The international version of Amazon’s Kindle ebook reader started shipping today, bringing the product to over 100 countries outside of the USA. I’ve tried to cover all of the questions people may have about the device:
Cost and ordering
The international Kindle sells for $279 (around R2100) and shipping to South Africa is billed at an additional $20 (about R130). Delivery to SA, says Amazon, should take 2 to 7 days. However, be aware that you are likely to be billed for VAT and customs duties when the device lands in your country. The total price of the Kindle is therefore likely to be around the R2600 mark once everything has been factored in – Amazon says it should not cost more than that.
The only way to get a new international Kindle is to buy it from Amazon and have it shipped to you.
Wireless delivery of books, newspapers and other content is included in the price of publications (about $9.99 or R75 for newly released books) and will work in any country that supports it, so you can buy books while traveling and not have to worry about data costs. This is exclusive to international Kindle users – the American, CDMA-version Kindle’s wireless connection only allows for free delivery in the US. An additional $1.99 is charged elsewhere.
The international Kindle ships with a US plug adapter, so you will need a converter to use this in South Africa. However, the Kindle also ships with a USB cable that is used to both transfer data to and from the device and charge it. The Kindle uses a standard USB ‘micro-b’ adapter, so you can also use any standard-compliant third-party plug or adapter.
At time of writing the Kindle is only available with an English user interface, but you can transfer files in any language that supports the Roman alphabet (more on transferring files**below).
The US Kindle uses CDMA technology for its wireless connectivity, while the international version uses GSM with 3G. If you have an American Kindle account and you purchase the international version of the device you will get all of the features of the American Kindle on the GSM version (including web browsing). Americans therefore have the choice to buy either, but nobody outside of the US should want the US version. The Kindle does not have Wifi – it’s connectivity relies on AT&T and partnering cellular networks.

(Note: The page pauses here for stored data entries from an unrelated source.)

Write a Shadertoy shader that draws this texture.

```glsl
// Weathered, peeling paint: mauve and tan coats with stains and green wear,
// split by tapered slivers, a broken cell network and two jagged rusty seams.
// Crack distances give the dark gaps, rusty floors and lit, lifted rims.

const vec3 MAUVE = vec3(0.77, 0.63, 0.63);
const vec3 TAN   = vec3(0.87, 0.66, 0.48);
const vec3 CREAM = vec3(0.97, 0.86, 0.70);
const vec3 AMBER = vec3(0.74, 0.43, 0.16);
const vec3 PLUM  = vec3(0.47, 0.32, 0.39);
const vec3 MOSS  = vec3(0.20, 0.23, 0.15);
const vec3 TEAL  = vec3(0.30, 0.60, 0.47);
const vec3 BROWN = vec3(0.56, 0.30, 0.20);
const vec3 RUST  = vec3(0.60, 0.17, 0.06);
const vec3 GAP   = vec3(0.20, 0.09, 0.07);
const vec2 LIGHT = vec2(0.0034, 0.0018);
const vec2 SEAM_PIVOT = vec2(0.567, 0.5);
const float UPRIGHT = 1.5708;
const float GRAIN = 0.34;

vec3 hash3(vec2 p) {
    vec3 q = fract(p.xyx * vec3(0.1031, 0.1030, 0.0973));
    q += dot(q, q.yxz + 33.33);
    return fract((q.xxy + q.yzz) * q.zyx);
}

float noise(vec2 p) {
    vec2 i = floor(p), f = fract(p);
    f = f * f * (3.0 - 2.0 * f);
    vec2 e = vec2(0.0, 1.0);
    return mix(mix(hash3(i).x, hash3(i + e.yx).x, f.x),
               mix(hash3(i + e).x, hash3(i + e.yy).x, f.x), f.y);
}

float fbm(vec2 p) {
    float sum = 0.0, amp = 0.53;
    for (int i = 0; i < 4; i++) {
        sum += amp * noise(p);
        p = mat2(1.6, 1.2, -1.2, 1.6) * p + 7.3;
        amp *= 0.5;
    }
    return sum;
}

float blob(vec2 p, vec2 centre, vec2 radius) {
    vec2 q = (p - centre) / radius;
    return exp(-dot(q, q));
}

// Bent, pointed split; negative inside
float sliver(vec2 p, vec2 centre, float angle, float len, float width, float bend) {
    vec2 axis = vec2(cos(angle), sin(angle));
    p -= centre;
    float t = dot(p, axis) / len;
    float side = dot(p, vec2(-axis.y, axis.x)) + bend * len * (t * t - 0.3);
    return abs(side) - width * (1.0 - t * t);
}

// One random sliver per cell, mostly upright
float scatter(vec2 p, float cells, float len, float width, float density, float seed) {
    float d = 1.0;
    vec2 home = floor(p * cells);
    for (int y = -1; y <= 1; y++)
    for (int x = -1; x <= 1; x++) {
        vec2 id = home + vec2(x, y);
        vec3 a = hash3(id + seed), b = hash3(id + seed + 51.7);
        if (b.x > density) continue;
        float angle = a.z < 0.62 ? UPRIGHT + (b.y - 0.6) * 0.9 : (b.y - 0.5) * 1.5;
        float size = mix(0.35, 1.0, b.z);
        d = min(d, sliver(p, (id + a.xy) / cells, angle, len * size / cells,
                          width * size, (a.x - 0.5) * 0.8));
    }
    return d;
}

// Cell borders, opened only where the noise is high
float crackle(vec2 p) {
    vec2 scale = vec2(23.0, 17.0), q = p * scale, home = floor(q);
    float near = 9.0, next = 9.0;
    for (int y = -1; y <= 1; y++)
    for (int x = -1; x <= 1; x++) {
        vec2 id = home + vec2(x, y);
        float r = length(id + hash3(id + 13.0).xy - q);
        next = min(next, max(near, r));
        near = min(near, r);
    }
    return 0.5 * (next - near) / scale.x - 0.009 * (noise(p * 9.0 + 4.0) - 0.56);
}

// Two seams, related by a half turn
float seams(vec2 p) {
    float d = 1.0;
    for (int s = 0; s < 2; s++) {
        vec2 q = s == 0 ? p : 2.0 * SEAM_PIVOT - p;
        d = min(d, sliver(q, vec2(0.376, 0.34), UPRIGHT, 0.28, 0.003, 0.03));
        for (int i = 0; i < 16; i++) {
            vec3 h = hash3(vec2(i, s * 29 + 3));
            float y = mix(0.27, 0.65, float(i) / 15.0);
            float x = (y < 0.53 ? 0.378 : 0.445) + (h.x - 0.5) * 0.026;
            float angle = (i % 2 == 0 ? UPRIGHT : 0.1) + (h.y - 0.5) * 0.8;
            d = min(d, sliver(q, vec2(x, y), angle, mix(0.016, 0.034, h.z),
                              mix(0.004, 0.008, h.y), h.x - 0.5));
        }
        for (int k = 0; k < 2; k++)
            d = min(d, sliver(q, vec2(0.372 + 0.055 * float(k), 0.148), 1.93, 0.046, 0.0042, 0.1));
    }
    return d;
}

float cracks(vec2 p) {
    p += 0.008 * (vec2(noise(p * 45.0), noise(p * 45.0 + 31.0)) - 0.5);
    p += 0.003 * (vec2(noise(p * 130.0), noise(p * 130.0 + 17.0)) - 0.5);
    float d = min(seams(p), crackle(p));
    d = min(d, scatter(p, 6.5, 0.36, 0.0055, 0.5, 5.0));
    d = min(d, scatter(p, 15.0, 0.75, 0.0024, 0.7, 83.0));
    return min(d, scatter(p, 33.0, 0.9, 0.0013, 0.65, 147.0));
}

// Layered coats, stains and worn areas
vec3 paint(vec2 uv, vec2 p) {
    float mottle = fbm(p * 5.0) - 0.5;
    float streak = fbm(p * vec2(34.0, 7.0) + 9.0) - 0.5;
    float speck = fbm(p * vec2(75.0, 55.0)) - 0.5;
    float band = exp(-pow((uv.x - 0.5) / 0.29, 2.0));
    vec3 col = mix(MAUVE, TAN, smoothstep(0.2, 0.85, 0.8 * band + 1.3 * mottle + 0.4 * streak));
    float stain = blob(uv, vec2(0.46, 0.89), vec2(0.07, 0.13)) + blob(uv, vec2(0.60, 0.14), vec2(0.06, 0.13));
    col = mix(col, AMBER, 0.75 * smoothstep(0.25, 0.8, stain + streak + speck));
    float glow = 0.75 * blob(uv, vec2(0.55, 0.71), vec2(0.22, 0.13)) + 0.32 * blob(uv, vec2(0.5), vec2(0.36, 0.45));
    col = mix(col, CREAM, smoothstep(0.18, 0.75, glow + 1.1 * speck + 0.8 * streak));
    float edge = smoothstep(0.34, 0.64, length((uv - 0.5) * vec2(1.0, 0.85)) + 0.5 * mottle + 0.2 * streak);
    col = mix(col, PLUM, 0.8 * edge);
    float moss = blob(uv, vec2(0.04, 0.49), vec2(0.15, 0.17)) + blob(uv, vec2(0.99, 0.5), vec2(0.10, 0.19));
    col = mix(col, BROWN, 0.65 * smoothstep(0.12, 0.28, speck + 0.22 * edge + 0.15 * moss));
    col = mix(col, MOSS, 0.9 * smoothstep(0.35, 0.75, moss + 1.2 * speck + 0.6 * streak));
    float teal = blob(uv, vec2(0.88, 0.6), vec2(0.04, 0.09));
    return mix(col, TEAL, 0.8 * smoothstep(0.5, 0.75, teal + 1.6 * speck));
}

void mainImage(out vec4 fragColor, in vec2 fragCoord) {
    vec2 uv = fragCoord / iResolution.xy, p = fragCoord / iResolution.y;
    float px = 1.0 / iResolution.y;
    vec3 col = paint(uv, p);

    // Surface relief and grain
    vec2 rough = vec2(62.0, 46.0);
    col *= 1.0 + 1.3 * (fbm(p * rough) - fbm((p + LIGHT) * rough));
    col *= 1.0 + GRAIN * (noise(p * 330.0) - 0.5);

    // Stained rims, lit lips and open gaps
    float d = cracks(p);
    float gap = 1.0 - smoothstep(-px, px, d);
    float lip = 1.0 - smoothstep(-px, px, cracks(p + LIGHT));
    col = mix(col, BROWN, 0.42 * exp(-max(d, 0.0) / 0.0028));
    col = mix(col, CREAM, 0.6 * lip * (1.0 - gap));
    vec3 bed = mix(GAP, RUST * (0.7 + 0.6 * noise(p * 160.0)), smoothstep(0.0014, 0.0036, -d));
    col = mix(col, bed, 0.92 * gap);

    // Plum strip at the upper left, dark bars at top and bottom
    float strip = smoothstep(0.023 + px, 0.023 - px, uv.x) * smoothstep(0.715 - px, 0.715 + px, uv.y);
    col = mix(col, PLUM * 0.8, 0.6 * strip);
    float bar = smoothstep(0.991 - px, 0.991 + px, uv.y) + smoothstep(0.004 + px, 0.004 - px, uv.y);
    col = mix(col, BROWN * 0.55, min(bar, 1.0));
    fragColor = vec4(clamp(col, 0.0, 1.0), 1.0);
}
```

Books, subscriptions and files
The Kindle stores around 1500 ebooks. There are currently over 350000 books available for the Kindle, of which about 230000, including most bestsellers, are available outside of the US. Books are priced between $5.99 and $11.99 (R35 to R90) and most new releases are $9.99 (R75).
You can also subscribe to magazines, newspapers and other publications that are automatically updated on the device**using its wireless connection. New publications are added all the time and Amazon says that it is in talks with some South African magazines and newspapers that should soon be added to the store.
You can also send and read any PDF or Word document to the international Kindle by either emailing it to the device or transferring it with the USB cable. Each Kindle has a unique email address and you can only send it files from approved addresses that you add yourself, which prevents spam. Emailing files to your Kindle is billed at $1 per megabyte.
The American Kindle has experimental web browsing support which is provided free of charge, but the international Kindle will not support this feature. It does allow for notes to be taken and includes experimental text-to-speech that will read books to you, as with the American version. Amazon says it might add web browsing to the international Kindle at a later stage, but there are no plans at present.
The international Kindle is also an mp3 player and you can email or transfer audio files to it for playback, including audio books and music.
If you have an American iTunes Store account and you download the Kindle app for your iPhone or iPod Touch it will sync with your international Kindle account. However, the app is not available in Apple app stores outside of the US.
The Kindle will also allow you to download the first chapter of books for free so you can read them before deciding to buy the rest of the book.
The Kindle DX, that has a larger screen than the normal Kindle, is not available internationally, but Amazon says it plans to release the DX to international customers soon.
Can I drop it in the bath?
Surprisingly, this is the first question I get from many of my friends and colleagues when discussing the Kindle. The answer is “you shouldn’t drop it in the bath”. However, the Kindle is water resistant (not proof) and is powered off most of the time while you’re reading, only turning on when you turn a page or do something else requiring the battery. So if you do drop it in the bath take it out immediately, make sure it is off and leave it to dry for two weeks and it should survive. That said, I accept no responsibility for anyone who actually tries this. Keep your Kindle dry!
Can I read it on take-off and landing?
When you are reading a static page on the Kindle it is actually powered off, leaving the imprint on the special e-ink screen for you to read. So you can absolutely read it on take-off and landing. If the air hostess tells you to turn off your Kindle, simply tell them that it is already off and you’re just looking at it. Which is perfectly true. Of course, it is virtually impossible for devices like mobile phones and Kindles to interfere with any part of an airplane’s electronics – but that is a discussion for another time. Paper’s killer application is still reading during take off without being bothered.
And that covers most of the facts about the international Kindle. If there’s something I haven’t added please ask about it in the comments below and I’ll do my best to answer your question.